Celebrate and be grateful
Celebrating is one of the most important things we can do and it’s also something that many of us overlook. It releases endorphines and makes us feel good. Causes for celebration come in all shapes and sizes. If you’re Roger Federer or Novak Djokovitch, celebration might come from a fabulous shot, although winning an Open might be cause for even greater delight. If you’ve read my book, you’ll know that there’s a story in every chapter. In Chapter 6, the story goes like this …
Many years ago, I was lucky enough to have Eric Jensen as my teacher. The speciality of Jensen Learning is the integration of brain research into practical, user-friendly teaching strategies.
During the course on Advanced Accelerated Learning, he sent us all out in pairs for a walk around the grounds at the course venue. He told us to discuss three things with each other while we were on our walk. G, L and P.
G – first of all he asked us to tell each other what we were Grateful for in our lives. He suggested that we thought of heaps of things and encouraged each other to come up with more and more reasons to be grateful.

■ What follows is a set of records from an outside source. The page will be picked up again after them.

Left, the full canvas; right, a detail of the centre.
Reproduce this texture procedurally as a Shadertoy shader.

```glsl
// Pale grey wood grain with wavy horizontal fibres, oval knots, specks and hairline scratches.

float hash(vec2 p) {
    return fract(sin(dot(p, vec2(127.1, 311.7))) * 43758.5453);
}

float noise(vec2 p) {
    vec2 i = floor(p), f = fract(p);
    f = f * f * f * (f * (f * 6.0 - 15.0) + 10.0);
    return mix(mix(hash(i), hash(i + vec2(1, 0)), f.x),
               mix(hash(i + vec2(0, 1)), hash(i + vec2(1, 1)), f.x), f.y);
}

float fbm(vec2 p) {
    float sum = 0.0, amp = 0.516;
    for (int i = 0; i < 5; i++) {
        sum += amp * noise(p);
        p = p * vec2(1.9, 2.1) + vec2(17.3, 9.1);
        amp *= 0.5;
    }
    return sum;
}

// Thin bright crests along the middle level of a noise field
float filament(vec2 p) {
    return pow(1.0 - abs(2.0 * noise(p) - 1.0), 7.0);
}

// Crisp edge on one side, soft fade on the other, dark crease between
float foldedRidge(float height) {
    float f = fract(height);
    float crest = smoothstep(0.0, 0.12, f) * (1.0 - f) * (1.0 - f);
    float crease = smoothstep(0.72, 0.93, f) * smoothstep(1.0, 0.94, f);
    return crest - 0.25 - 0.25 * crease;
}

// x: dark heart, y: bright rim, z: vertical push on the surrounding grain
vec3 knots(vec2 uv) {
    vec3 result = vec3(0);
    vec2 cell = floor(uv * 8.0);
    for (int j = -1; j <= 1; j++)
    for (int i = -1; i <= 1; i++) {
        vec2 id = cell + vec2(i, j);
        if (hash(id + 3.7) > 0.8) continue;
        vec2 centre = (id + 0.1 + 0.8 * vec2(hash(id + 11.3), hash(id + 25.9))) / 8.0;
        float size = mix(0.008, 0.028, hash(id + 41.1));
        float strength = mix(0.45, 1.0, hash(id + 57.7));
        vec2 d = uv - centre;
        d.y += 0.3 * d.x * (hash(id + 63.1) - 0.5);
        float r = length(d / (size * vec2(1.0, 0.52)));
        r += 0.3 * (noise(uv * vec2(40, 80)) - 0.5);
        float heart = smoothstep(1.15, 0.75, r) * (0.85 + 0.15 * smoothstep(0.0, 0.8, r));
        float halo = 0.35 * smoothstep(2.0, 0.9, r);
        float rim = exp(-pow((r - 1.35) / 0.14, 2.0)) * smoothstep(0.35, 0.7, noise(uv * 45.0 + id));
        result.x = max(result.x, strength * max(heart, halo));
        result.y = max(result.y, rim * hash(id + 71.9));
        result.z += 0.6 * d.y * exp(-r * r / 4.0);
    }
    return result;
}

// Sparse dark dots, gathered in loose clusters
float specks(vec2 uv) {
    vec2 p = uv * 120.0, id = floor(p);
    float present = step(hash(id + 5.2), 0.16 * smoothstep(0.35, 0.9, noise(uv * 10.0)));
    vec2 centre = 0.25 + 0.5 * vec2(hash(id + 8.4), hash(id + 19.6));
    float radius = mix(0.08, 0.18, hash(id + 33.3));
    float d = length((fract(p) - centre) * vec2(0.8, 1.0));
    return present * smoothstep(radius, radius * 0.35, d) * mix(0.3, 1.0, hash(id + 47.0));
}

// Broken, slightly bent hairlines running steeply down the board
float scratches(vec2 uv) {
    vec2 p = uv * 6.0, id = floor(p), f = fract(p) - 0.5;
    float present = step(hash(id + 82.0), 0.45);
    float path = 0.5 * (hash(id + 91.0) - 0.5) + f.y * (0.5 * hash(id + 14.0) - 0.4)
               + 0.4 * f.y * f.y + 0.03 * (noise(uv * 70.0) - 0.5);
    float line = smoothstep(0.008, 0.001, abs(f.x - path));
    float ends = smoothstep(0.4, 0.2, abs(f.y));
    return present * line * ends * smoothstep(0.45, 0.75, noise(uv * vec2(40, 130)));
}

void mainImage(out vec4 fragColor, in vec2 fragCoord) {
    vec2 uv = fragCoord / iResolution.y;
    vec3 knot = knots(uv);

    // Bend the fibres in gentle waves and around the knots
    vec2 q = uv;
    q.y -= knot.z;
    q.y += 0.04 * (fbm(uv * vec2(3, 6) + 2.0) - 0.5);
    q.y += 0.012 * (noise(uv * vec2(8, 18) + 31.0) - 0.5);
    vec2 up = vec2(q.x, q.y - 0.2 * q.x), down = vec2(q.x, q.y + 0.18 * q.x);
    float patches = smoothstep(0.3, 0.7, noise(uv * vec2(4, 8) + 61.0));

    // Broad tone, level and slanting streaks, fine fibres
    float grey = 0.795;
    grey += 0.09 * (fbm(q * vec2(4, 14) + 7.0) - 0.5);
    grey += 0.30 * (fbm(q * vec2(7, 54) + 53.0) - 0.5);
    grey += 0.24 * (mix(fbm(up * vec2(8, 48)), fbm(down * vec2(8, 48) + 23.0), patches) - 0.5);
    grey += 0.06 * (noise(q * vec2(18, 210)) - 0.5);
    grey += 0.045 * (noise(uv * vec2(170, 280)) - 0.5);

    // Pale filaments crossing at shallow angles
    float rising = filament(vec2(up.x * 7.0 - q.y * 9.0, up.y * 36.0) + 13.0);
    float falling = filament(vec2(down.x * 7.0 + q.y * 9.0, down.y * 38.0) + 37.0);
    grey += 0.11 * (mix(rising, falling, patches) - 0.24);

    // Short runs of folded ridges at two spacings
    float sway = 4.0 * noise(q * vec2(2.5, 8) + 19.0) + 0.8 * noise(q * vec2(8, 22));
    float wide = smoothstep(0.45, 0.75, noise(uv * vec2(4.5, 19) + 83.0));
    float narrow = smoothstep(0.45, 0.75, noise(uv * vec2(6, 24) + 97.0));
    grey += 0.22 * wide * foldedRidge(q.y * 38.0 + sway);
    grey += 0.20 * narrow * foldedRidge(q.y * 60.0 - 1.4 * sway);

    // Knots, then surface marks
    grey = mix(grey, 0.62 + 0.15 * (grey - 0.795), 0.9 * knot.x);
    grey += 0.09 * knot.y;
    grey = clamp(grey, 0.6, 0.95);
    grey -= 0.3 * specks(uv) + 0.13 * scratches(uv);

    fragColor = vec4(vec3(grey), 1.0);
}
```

L – secondly, he asked us to talk about what we’d Learned, not necessarily on the course so far, but also generally. Again he suggested that we encourage each other. In doing so, many more memories came to the surface as we questioned each other and listened to each other’s ideas.
P – finally, he asked us to tell each other what we Promised ourselves for our future, both immediate and further ahead. Once more, by talking about our promises with someone else, we became clearer about what could be achieved.

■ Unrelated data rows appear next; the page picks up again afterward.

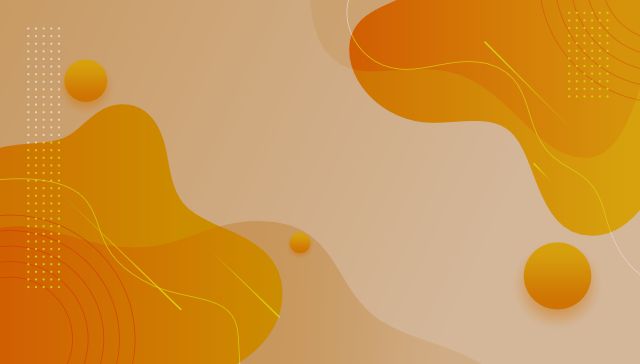
Write a Shadertoy shader that draws this background.

```glsl
const vec2 PAGE = vec2(7.68, 4.4);      // page units, y runs downward
const vec3 SAND = vec3(.785, .605, .39);
const vec3 CREAM = vec3(.83, .715, .6);
const vec3 CARAMEL = vec3(.78, .58, .34);
const vec3 EMBER = vec3(.82, .37, .01);
const vec3 RUST = vec3(.81, .45, .01);
const vec3 AMBER = vec3(.80, .55, .0);
const vec3 GOLD = vec3(.84, .63, .05);
const vec3 RED = vec3(.82, .22, .02);
const vec3 LIME = vec3(.85, .82, .05);
const vec3 PEARL = vec3(.88, .85, .82);
const float HAIRLINE = .005;
const float DOT_RADIUS = .013;
const float DOT_PITCH = .0919;
const float RING_FIRST = .75;
const float RING_STEP = .1875;
const int RINGS = 5;
const int CURVE_STEPS = 14;

struct Path { vec2 pen; float dist; float side; };

Path moveTo(vec2 start) { return Path(start, 9., 1.); }

float segment(vec2 p, vec2 a, vec2 b) {
    vec2 ab = b - a;
    return length(p - a - ab * clamp(dot(p - a, ab) / dot(ab, ab), 0., 1.));
}

// Extends the path, tracking nearest distance and inside parity
void lineTo(inout Path path, vec2 p, vec2 b) {
    vec2 a = path.pen;
    path.dist = min(path.dist, segment(p, a, b));
    if ((a.y > p.y) != (b.y > p.y) && p.x < a.x + (p.y - a.y) * (b.x - a.x) / (b.y - a.y))
        path.side = -path.side;
    path.pen = b;
}

void curveTo(inout Path path, vec2 p, vec2 b, vec2 c, vec2 d) {
    vec2 a = path.pen;
    for (int i = 1; i <= CURVE_STEPS; i++) {
        float t = float(i) / float(CURVE_STEPS), s = 1. - t;
        lineTo(path, p, s*s*s*a + 3.*s*s*t*b + 3.*s*t*t*c + t*t*t*d);
    }
}

float cover(float dist) {
    return clamp(.5 - dist * iResolution.y / PAGE.y, 0., 1.);
}

float fill(Path path) { return cover(path.dist * path.side); }

float dots(vec2 p, vec2 first, vec2 count) {
    vec2 id = clamp(round((p - first) / DOT_PITCH), vec2(0), count - 1.);
    return cover(length(p - first - id * DOT_PITCH) - DOT_RADIUS);
}

float rings(vec2 p, vec2 center) {
    float dist = 9.;
    for (int i = 0; i < RINGS; i++)
        dist = min(dist, abs(length(p - center) - RING_FIRST - RING_STEP * float(i)));
    return cover(dist - HAIRLINE);
}

// Straight stroke that fades away from head to tail
float streak(vec2 p, vec2 head, vec2 tail) {
    vec2 axis = tail - head;
    float t = clamp(dot(p - head, axis) / dot(axis, axis), 0., 1.);
    return cover(segment(p, head, tail) - mix(.009, .002, t)) * (1. - t * t);
}

void ball(inout vec3 col, vec2 p, vec2 center, float r) {
    vec2 q = (p - center) / r;
    float shadow = 1. - smoothstep(.55, 1.4, length(q - vec2(0, .28)));
    col = mix(col, RUST, .5 * shadow);
    col = mix(col, mix(GOLD, RUST, smoothstep(-1., 1., q.y)), cover((length(q) - 1.) * r));
}

void mainImage(out vec4 fragColor, in vec2 fragCoord) {
    vec2 uv = fragCoord / iResolution.xy;
    vec2 p = vec2(uv.x, 1. - uv.y) * PAGE;
    vec3 col = mix(SAND, CREAM, clamp(dot(p, vec2(.87, .4)) / 6.3, 0., 1.));

    // Lower left blob
    Path path = moveTo(vec2(-.1, 1.81));
    curveTo(path, p, vec2(.3, 1.70), vec2(.55, 1.76), vec2(.78, 1.66));
    curveTo(path, p, vec2(1.0, 1.56), vec2(1.15, 1.26), vec2(1.47, 1.26));
    curveTo(path, p, vec2(1.83, 1.26), vec2(1.96, 1.60), vec2(2.01, 1.90));
    curveTo(path, p, vec2(2.10, 2.45), vec2(2.20, 2.53), vec2(2.62, 2.73));
    curveTo(path, p, vec2(3.05, 2.90), vec2(3.39, 3.10), vec2(3.39, 3.55));
    curveTo(path, p, vec2(3.39, 3.95), vec2(3.1, 4.28), vec2(2.75, 4.45));
    float leftBlob = fill(path);

    // Lower wave
    path = moveTo(vec2(-.1, 2.78));
    curveTo(path, p, vec2(.5, 2.60), vec2(.9, 2.99), vec2(1.62, 2.99));
    curveTo(path, p, vec2(2.2, 2.99), vec2(2.5, 2.67), vec2(3.1, 2.67));
    curveTo(path, p, vec2(4.15, 2.67), vec2(3.95, 3.6), vec2(4.7, 3.95));
    curveTo(path, p, vec2(5.1, 4.15), vec2(5.5, 4.20), vec2(5.85, 4.45));
    float lowWave = fill(path);

    // Upper right blob
    path = moveTo(vec2(4.85, -.05));
    curveTo(path, p, vec2(4.65, .08), vec2(4.19, .15), vec2(4.19, .6));
    curveTo(path, p, vec2(4.19, 1.05), vec2(4.65, 1.49), vec2(5.2, 1.485));
    curveTo(path, p, vec2(5.6, 1.48), vec2(5.95, 1.38), vec2(6.17, 1.64));
    curveTo(path, p, vec2(6.45, 1.97), vec2(6.47, 2.85), vec2(7.1, 2.85));
    curveTo(path, p, vec2(7.4, 2.85), vec2(7.6, 2.65), vec2(7.75, 2.45));
    lineTo(path, p, vec2(7.75, -.05));
    float rightBlob = fill(path);

    // Upper wave
    path = moveTo(vec2(3.72, -.05));
    curveTo(path, p, vec2(3.74, .5), vec2(3.95, .82), vec2(4.35, .86));
    curveTo(path, p, vec2(4.6, .88), vec2(5.0, .80), vec2(5.35, .86));
    curveTo(path, p, vec2(6.1, 1.0), vec2(6.4, 1.90), vec2(7.02, 1.91));
    curveTo(path, p, vec2(7.45, 1.91), vec2(7.6, 1.3), vec2(7.75, .85));
    lineTo(path, p, vec2(7.75, -.05));
    float highWave = fill(path);

    // Waves tint the ground and deepen the blobs
    col = mix(col, CARAMEL, lowWave * mix(.9, .3, smoothstep(3., 5.6, p.x)));
    col = mix(col, CARAMEL, highWave * .4);
    vec3 leftCol = mix(mix(RUST, AMBER, clamp(p.x / 2.2, 0., 1.)),
                       mix(EMBER, AMBER, clamp(p.x / 3.3, 0., 1.)), lowWave);
    float across = clamp((p.x - 4.2) / 3.3, 0., 1.);
    vec3 rightCol = mix(mix(RUST, GOLD, across), mix(EMBER, GOLD, across * .8), highWave);
    col = mix(mix(col, leftCol, leftBlob), rightCol, rightBlob);

    // Rings
    col = mix(col, RED, .7 * rings(p, vec2(.12, 4.1)));
    col = mix(col, RED, .45 * rings(p, vec2(7.97, -.26)));

    // Hairline curves
    path = moveTo(vec2(-.1, 2.18));
    curveTo(path, p, vec2(.45, 2.12), vec2(.85, 2.2), vec2(1.03, 2.42));
    curveTo(path, p, vec2(1.28, 2.73), vec2(1.1, 3.1), vec2(1.85, 3.46));
    curveTo(path, p, vec2(2.35, 3.66), vec2(2.84, 3.55), vec2(2.86, 4.08));
    lineTo(path, p, vec2(2.88, 4.45));
    float leftLine = path.dist;
    path = moveTo(vec2(4.2, -.05));
    curveTo(path, p, vec2(4.1, .2), vec2(4.2, .55), vec2(4.5, .74));
    curveTo(path, p, vec2(4.95, 1.0), vec2(5.35, .65), vec2(5.85, .77));
    curveTo(path, p, vec2(6.5, .95), vec2(6.2, 1.65), vec2(6.75, 1.98));
    curveTo(path, p, vec2(7.0, 2.13), vec2(7.15, 2.2), vec2(7.25, 2.55));
    curveTo(path, p, vec2(7.35, 2.95), vec2(7.5, 3.2), vec2(7.75, 3.37));
    vec3 ink = mix(PEARL, LIME, max(leftBlob, rightBlob));
    col = mix(col, ink, .8 * cover(min(leftLine, path.dist) - HAIRLINE));

    // Streaks, dots and balls
    float light = max(streak(p, vec2(5.82, .51), vec2(6.9, 1.6)), streak(p, vec2(6.41, 1.98), vec2(6.62, 2.2)));
    light = max(light, streak(p, vec2(2.17, 3.74), vec2(.72, 2.33)));
    light = max(light, streak(p, vec2(3.35, 3.83), vec2(2.5, 3.0)));
    col = mix(col, LIME, light);
    col = mix(col, ink, .9 * max(dots(p, vec2(.34, .345), vec2(5, 35)), dots(p, vec2(6.83, .155), vec2(6, 12))));
    ball(col, p, vec2(1.03, .975), .257);
    ball(col, p, vec2(3.6, 2.935), .125);
    ball(col, p, vec2(6.69, 3.335), .405);
    fragColor = vec4(col, 1);
}
```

The outcome of this learning for me was to introduce this discipline into every day of my life. On waking, GLP is my first thought each day. It’s so powerful that it soon dispels any limiting thoughts. And what’s more, there’s nothing like the P to make me jump out of bed to start on my Promise.
I had cause to be Grateful today. I received an email from someone who has read my book. Not only has she read it but she decided to put some of the ideas into practice. Here’s what she said:
'We received a copy of your book a few months ago. I decided to read it all the way through first, then go back to the start, taking more time writing down planning notes of ideas and dreams.
'You may be interested to know that I have already had some success at making my thoughts count! Recently my husband and I were flying to Christchurch from New Plymouth Airport and I was reading your book (chapter 11) during the flight. There was some turbulence, which usually bothers me. I tense up and feel very insecure.
'You mention in your book that when you want something to happen, you concentrate on the thing you want and wholeheartedly believe that it will happen. So I decided to put that idea into practice by imagining us landing smoothly at Christchurch Airport and walking into the terminal to collect our bags.
'Like you I have had success in the past with praying for a car park right outside the building I have to go to and that has worked for me, so I thought, why not try this? Well, it worked for me in such a way that I was able to chat with my husband, look out the window and relax. The same thing happened on our return journey when our entry into Taranaki airspace was even more turbulent. I was able to relax, even feeling quite jubilant!
'I wish that I had read this book when I was in my 30s and would like to give my two adult children the opportunity to do so now. So for that reason I would like to purchase two copies to give as gifts to them. They have young families and face all the obstacles that life presents to them. I’m sure they will benefit from the advice given in the book and be encouraged to achieve their dreams.'
I’ll know what to be Grateful for when I jump out of bed tomorrow morning. That there’s a mother ‘out there’ who knows the power of her mind and wants to make sure that her children learn about it when they have so much living ahead of them.